Does God know everything—including the choices people will freely make? If so, He is in control of each circumstance we face. If He doesn’t, then there are times when He is caught off guard, times when He does not anticipate and ingeniously outmaneuver His opponents, times when He does become frustrated. Do we really believe that all things work together for good? Is God in control of everything that happens? If so, now is the time for Christians to publicly affirm their belief in the traditional view of God, recognizing that this is the authentic teaching of God’s Word. “Oh, the depth of the riches both of the wisdom and knowledge of God! How unsearchable are His judgments and His ways past finding out! For who has known the mind of the LORD? Or who has become His counselor? Or who has first given to Him and it shall be repaid to him? For of Him and through Him and to Him are all things, to whom be glory forever. Amen” (Romans 11:33-36).
|Myron J. Houghton is the Senior Professor of Systematic Theology and director of the Master of Arts Theological Studies program at Faith Baptist Theological Seminary.

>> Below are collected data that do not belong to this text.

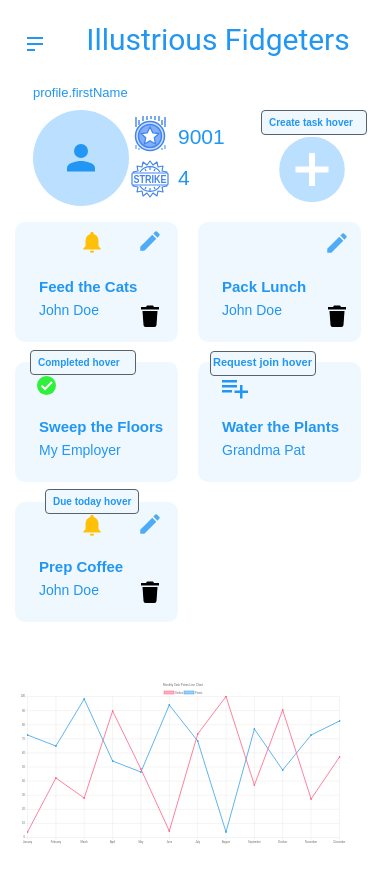
<!DOCTYPE html>
<html lang="en">
<head>
<meta charset="utf-8">
<title>Illustrious Fidgeters</title>
<style>
:root { --blue: #2196f3; --sky: #bbdfff; --card: #f0f8ff; --pencil: #4dabf7; --amber: #ffc107; --green: #2ff03a; --medal: #4285ee; --pink: #ff6384; --line: #36a2eb; }
* { box-sizing: border-box; margin: 0; padding: 0; }
html, body { width: 375px; height: 887px; overflow: hidden; background: #fff; }
body { position: relative; color: var(--blue); font-family: "Liberation Sans", Arial, sans-serif; }
svg { display: block; }
a { color: inherit; text-decoration: none; }
header { display: flex; height: 80px; padding: 37px 0 0 27px; }
.menu { width: 16px; height: 14px; }
h1 { width: 264px; margin: -17px 0 0 43px; font: 400 30px/40px Roboto, sans-serif; text-align: center; white-space: nowrap; }
.profile { position: relative; height: 142px; }
.first-name { position: absolute; left: 33px; top: 5px; font-size: 13px; line-height: 16px; }
.avatar { position: absolute; left: 33px; top: 30px; width: 96px; height: 96px; }
.scores { position: absolute; left: 131px; top: 35px; display: grid; grid-template-columns: 38px auto; column-gap: 9px; row-gap: 7px; align-items: center; font-size: 21px; list-style: none; }
.scores li { display: contents; }
.scores span { line-height: 24px; padding-top: 6px; }
.scores li + li span { padding: 0 0 2px; }
.add-task { position: absolute; left: 279px; top: 57px; }
.tasks { display: grid; grid-template-columns: 163px 163px; grid-auto-rows: 120px; gap: 20px; padding-left: 15px; }
.task { position: relative; padding: 56px 0 0 24px; background: var(--card); border-radius: 10px; }
.task h2 { font-size: 15px; line-height: 18px; white-space: nowrap; }
.task p { margin-top: 6px; font-size: 14px; line-height: 16px; }
.icon { position: absolute; }
.bell { left: 64px; top: 7px; fill: var(--amber); }
.edit { left: 122px; top: 6px; fill: var(--pencil); }
.trash { left: 125px; top: 83px; }
.task.wide .edit { left: 126px; top: 8px; }
.task.wide .trash { left: 129px; }
.task.due .bell { top: 10px; }
.task.due .edit { top: 9px; }
.task.due .trash { top: 79px; }
.done { left: 22px; top: 14px; }
.request { left: 24px; top: 17px; fill: var(--blue); }
.hint { position: absolute; z-index: 1; width: 106px; height: 25px; padding-left: 7px; border: 1px solid #59616b; border-radius: 4px; background: var(--card); font-size: 10px; font-weight: 700; line-height: 23px; white-space: nowrap; }
.hint-create { left: 261px; top: 30px; }
.hint-completed { left: 15px; top: -12px; }
.hint-request { left: 12px; top: -11px; padding-left: 2px; font-size: 11px; line-height: 21px; }
.hint-due { left: 30px; top: -13px; width: 94px; }
.chart { position: absolute; left: 0; top: 680px; font-family: "Liberation Sans", sans-serif; font-size: 2.6px; fill: #666; }
</style>
</head>
<body>
<svg width="0" height="0" style="position:absolute" aria-hidden="true">
  <defs>
    <path id="pencil" d="M3 17.2V21h3.8L17.8 9.9l-3.7-3.7zM20.7 7a1 1 0 0 0 0-1.4l-2.3-2.3a1 1 0 0 0-1.4 0l-1.9 1.8 3.8 3.8z"/>
    <path id="bell" d="M12 22a2 2 0 0 0 2-2h-4a2 2 0 0 0 2 2zm6-6v-5c0-3-1.6-5.6-4.5-6.3V4a1.5 1.5 0 0 0-3 0v.7C7.6 5.400 6 8 6 11v5l-2 2v1h16v-1z"/>
    <g id="trash"><path d="M1 2h5l1-1.500h6L14 2h5v2.500H1z"/><path d="M2.500 6h15L16.500 20q-.2 2-2 2h-9q-1.800 0-2-2z"/></g>
  </defs>
</svg>

<header>
  <a class="menu" href="#" aria-label="Menu"><svg width="16" height="14" fill="#2196f3"><rect width="16" height="2"/><rect y="6" width="16" height="2"/><rect y="12" width="8" height="2"/></svg></a>
  <h1>Illustrious Fidgeters</h1>
</header>

<section class="profile">
  <p class="first-name">profile.firstName</p>
  <svg class="avatar" viewBox="0 0 96 96" aria-label="Profile">
    <circle cx="48" cy="48" r="48" fill="#bbdfff"/>
    <g fill="#2196f3"><circle cx="48" cy="41" r="7"/><path d="M34 61.500v-3.500c0-5 9-7 14-7s14 2 14 7v3.500z"/></g>
  </svg>
  <ul class="scores">
    <li>
      <svg width="38" height="38" aria-label="Points" fill="none" stroke="#4285ee">
        <path d="M5 2v10M8 5v5M12 1v5M16 1v4M20 1v3M24 1v4M28 1v5M31 5v5M34 2v10" stroke-width="1.400"/>
        <path d="M5 30v4M8 33v2M31 33v2M34 30v4"/>
        <circle cx="19" cy="21" r="14.500" fill="#cfe0ff" stroke-width="1.500"/>
        <circle cx="19" cy="21" r="11.500" fill="#82aef7" stroke-width="1.500"/>
        <path d="M19 12l2.700 5.800 6.300.7-4.700 4.300 1.300 6.200-5.600-3.100-5.600 3.100 1.300-6.200-4.700-4.300 6.300-.7z" fill="#fff" stroke-linejoin="round" stroke-width="1.300"/>
      </svg>
      <span>9001</span>
    </li>
    <li>
      <svg width="38" height="38" aria-label="Strikes" fill="#fff" stroke="#4285ee" stroke-width="1.200" stroke-linejoin="round">
        <path d="M19 1l3 4 4-3 1 5 5-1-1 5 5 1-3 4 3 3-3 3 3 4-5 1 1 5-5-1-1 5-4-3-3 4-3-4-4 3-1-5-5 1 1-5-5-1 3-4-3-3 3-3-3-4 5-1-1-5 5 1 1-5 4 3z"/>
        <path d="M9 12a12 12 0 0 1 20 0M9 26a12 12 0 0 0 20 0" fill="none"/>
        <path d="M14 9l1 2M19 7v3M24 9l-1 2M14 29l1-2M19 31v-3M24 29l-1-2" fill="none"/>
        <rect x="1" y="13" width="36" height="12" rx="1"/>
        <text x="19" y="22.500" fill="#4285ee" stroke="none" font-family="Liberation Sans, sans-serif" font-size="10" font-weight="700" text-anchor="middle" textLength="33" lengthAdjust="spacingAndGlyphs">STRIKE</text>
      </svg>
      <span>4</span>
    </li>
  </ul>
  <p class="hint hint-create">Create task hover</p>
  <a class="add-task" href="#" aria-label="Create task"><svg width="66" height="66"><circle cx="33" cy="32.500" r="32.800" fill="#bbdfff"/><path d="M33 16v33M16.500 32.500h33" stroke="#fff" stroke-width="6"/></svg></a>
</section>

<main class="tasks">
  <article class="task">
    <svg class="icon bell" width="26" height="26" viewBox="0 0 24 24"><use href="#bell"/></svg>
    <svg class="icon edit" width="26" height="26" viewBox="0 0 24 24"><use href="#pencil"/></svg>
    <h2>Feed the Cats</h2>
    <p>John Doe</p>
    <svg class="icon trash" width="20" height="22"><use href="#trash"/></svg>
  </article>
  <article class="task wide">
    <svg class="icon edit" width="26" height="26" viewBox="0 0 24 24"><use href="#pencil"/></svg>
    <h2>Pack Lunch</h2>
    <p>John Doe</p>
    <svg class="icon trash" width="20" height="22"><use href="#trash"/></svg>
  </article>
  <article class="task">
    <span class="hint hint-completed">Completed hover</span>
    <svg class="icon done" width="20" height="20"><circle cx="9.500" cy="9.500" r="9.500" fill="#2ff03a"/><path d="M4.500 9.500l3.500 3.500 7-7" fill="none" stroke="#fff" stroke-width="2"/></svg>
    <h2>Sweep the Floors</h2>
    <p>My Employer</p>
  </article>
  <article class="task">
    <span class="hint hint-request">Request join hover</span>
    <svg class="icon request" width="26" height="20"><rect y="1" width="15" height="2.500"/><rect y="6" width="15" height="2.500"/><rect y="11" width="10" height="2.500"/><path d="M18 6h2.500v5.500H26V14h-5.500v5.500H18V14h-5.500v-2.500H18z"/></svg>
    <h2>Water the Plants</h2>
    <p>Grandma Pat</p>
  </article>
  <article class="task due">
    <span class="hint hint-due">Due today hover</span>
    <svg class="icon bell" width="26" height="26" viewBox="0 0 24 24"><use href="#bell"/></svg>
    <svg class="icon edit" width="26" height="26" viewBox="0 0 24 24"><use href="#pencil"/></svg>
    <h2>Prep Coffee</h2>
    <p>John Doe</p>
    <svg class="icon trash" width="20" height="22"><use href="#trash"/></svg>
  </article>
</main>

<svg class="chart" width="375" height="180" viewBox="0 680 375 180" role="img" aria-label="Line chart of two yearly series by month">
  <defs>
    <marker id="pink-dot" markerUnits="userSpaceOnUse" markerWidth="2" markerHeight="2" refX="1" refY="1"><circle cx="1" cy="1" r=".9" fill="#ff6384"/></marker>
    <marker id="blue-dot" markerUnits="userSpaceOnUse" markerWidth="2" markerHeight="2" refX="1" refY="1"><circle cx="1" cy="1" r=".9" fill="#36a2eb"/></marker>
  </defs>
  <text x="183" y="686.300" text-anchor="middle" textLength="40" lengthAdjust="spacingAndGlyphs">Monthly Task Points Line Chart</text>
  <rect x="164" y="691" width="10" height="3" fill="#ffb1c1" stroke="#ff6384" stroke-width=".5"/>
  <text x="175" y="693.500">Strikes</text>
  <rect x="184" y="691" width="10" height="3" fill="#9ad0f5" stroke="#36a2eb" stroke-width=".5"/>
  <text x="195" y="693.500">Points</text>
  <path d="M25 696.500H339.500M25 710.600H339.500M25 724.700H339.500M25 738.800H339.500M25 752.900H339.500M25 767H339.500M25 781.100H339.500M25 795.200H339.500M25 809.300H339.500M25 823.400H339.500M25 837.500H339.500M27.500 696.500V840M55.900 696.500V840M84.200 696.500V840M112.600 696.500V840M140.900 696.500V840M169.300 696.500V840M197.700 696.500V840M226 696.500V840M254.400 696.500V840M282.700 696.500V840M311.100 696.500V840M339.500 696.500V840" stroke="#e8e8e8" stroke-width=".5"/>
  <g text-anchor="end">
    <text x="25" y="697.400">100</text><text x="25" y="711.500">90</text><text x="25" y="725.600">80</text><text x="25" y="739.700">70</text><text x="25" y="753.800">60</text><text x="25" y="767.900">50</text><text x="25" y="782">40</text><text x="25" y="796.100">30</text><text x="25" y="810.200">20</text><text x="25" y="824.300">10</text><text x="25" y="838.400">0</text>
  </g>
  <g text-anchor="middle">
    <text x="27.500" y="843">January</text><text x="55.900" y="843">February</text><text x="84.200" y="843">March</text><text x="112.600" y="843">April</text><text x="140.900" y="843">May</text><text x="169.300" y="843">June</text><text x="197.700" y="843">July</text><text x="226" y="843">August</text><text x="254.400" y="843">September</text><text x="282.700" y="843">October</text><text x="311.100" y="843">November</text><text x="339.500" y="843">December</text>
  </g>
  <g fill="none" stroke-width=".8">
    <polyline stroke="#36a2eb" style="marker:url(#blue-dot)" points="27.500,735 55.900,746 84.200,699 112.600,761 140.900,772 169.300,705 197.700,741 226,832 254.400,729 282.700,770 311.100,735 339.500,721"/>
    <polyline stroke="#ff6384" style="marker:url(#pink-dot)" points="27.500,832 55.900,778 84.200,798 112.600,711 140.900,769 169.300,831 197.700,734 226,696.500 254.400,785 282.700,710 311.100,799 339.500,757"/>
  </g>
</svg>
</body>
</html>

He taught at Denver Baptist Bible College and Theological Seminary before coming to Faith in 1983.|